◆ GOAL OF THE EXERCISE
How many of the lines below include "update"? Give the number and no other words.

◆ MATERIAL SHOWN
▼▼▼
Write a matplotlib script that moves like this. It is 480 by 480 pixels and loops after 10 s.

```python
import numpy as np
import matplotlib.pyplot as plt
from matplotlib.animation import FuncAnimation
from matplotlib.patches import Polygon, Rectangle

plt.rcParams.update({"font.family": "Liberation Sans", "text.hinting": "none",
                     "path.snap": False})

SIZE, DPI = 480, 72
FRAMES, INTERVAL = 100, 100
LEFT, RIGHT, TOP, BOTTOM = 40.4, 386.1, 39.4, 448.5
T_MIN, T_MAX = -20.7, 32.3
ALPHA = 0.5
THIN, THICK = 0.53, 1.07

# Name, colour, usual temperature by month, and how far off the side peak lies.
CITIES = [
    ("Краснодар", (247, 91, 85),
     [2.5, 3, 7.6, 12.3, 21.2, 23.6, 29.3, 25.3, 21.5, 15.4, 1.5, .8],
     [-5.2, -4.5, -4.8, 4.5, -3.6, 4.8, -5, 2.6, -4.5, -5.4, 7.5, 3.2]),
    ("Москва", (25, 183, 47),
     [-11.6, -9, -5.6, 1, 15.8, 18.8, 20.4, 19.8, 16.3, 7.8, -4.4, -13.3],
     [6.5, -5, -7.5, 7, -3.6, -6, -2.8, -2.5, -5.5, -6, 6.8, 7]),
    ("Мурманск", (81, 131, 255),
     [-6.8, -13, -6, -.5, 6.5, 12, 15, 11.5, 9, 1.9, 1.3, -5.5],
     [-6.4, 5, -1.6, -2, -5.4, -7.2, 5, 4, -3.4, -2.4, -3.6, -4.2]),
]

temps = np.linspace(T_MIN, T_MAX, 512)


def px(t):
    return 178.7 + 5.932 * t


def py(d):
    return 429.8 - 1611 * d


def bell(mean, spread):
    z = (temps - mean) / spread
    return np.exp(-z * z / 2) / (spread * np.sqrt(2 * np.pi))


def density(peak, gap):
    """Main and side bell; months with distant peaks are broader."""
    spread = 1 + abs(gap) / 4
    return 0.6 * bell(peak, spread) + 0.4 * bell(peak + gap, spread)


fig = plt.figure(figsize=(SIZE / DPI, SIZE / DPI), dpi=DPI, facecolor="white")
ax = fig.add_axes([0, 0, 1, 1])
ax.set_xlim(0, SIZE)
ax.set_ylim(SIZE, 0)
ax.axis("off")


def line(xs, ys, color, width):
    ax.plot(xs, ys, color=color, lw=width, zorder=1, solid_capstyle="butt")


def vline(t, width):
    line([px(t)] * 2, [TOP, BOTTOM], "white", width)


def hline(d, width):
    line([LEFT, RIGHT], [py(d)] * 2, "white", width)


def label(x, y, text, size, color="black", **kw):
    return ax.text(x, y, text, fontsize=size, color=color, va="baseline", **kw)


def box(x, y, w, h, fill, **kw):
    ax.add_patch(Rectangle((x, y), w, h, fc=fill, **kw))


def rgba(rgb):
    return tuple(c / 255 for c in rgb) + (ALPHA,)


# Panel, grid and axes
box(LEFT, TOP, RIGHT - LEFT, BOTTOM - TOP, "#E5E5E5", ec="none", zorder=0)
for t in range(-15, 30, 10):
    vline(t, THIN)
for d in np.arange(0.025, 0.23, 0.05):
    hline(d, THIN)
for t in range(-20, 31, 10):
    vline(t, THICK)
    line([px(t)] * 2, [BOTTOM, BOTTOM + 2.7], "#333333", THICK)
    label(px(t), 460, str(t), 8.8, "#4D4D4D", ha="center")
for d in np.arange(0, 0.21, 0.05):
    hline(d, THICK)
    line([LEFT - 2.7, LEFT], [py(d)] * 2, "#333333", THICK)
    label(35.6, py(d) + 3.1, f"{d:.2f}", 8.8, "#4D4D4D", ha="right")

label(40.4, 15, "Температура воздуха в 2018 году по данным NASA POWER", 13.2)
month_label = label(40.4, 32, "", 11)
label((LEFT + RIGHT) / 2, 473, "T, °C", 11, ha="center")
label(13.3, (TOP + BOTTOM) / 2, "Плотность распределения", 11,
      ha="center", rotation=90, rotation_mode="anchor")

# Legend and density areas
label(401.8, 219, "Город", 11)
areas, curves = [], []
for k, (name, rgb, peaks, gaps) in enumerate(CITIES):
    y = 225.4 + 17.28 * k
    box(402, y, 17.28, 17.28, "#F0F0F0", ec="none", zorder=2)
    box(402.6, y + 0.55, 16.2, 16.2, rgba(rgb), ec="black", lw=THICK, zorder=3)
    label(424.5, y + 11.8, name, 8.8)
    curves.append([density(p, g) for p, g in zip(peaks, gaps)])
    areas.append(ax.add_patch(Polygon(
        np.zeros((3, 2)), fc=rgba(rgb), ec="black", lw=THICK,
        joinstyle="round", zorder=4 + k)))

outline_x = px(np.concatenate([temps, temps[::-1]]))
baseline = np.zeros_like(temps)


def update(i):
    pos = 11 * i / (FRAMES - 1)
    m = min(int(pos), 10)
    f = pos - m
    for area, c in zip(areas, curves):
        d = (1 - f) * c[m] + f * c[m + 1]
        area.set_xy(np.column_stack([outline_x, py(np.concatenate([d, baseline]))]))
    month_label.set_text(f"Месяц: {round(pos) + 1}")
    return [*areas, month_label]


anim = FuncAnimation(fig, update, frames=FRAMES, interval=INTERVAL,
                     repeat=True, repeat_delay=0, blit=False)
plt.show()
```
▲▲▲
◆ ANSWER FOR THE TASK
3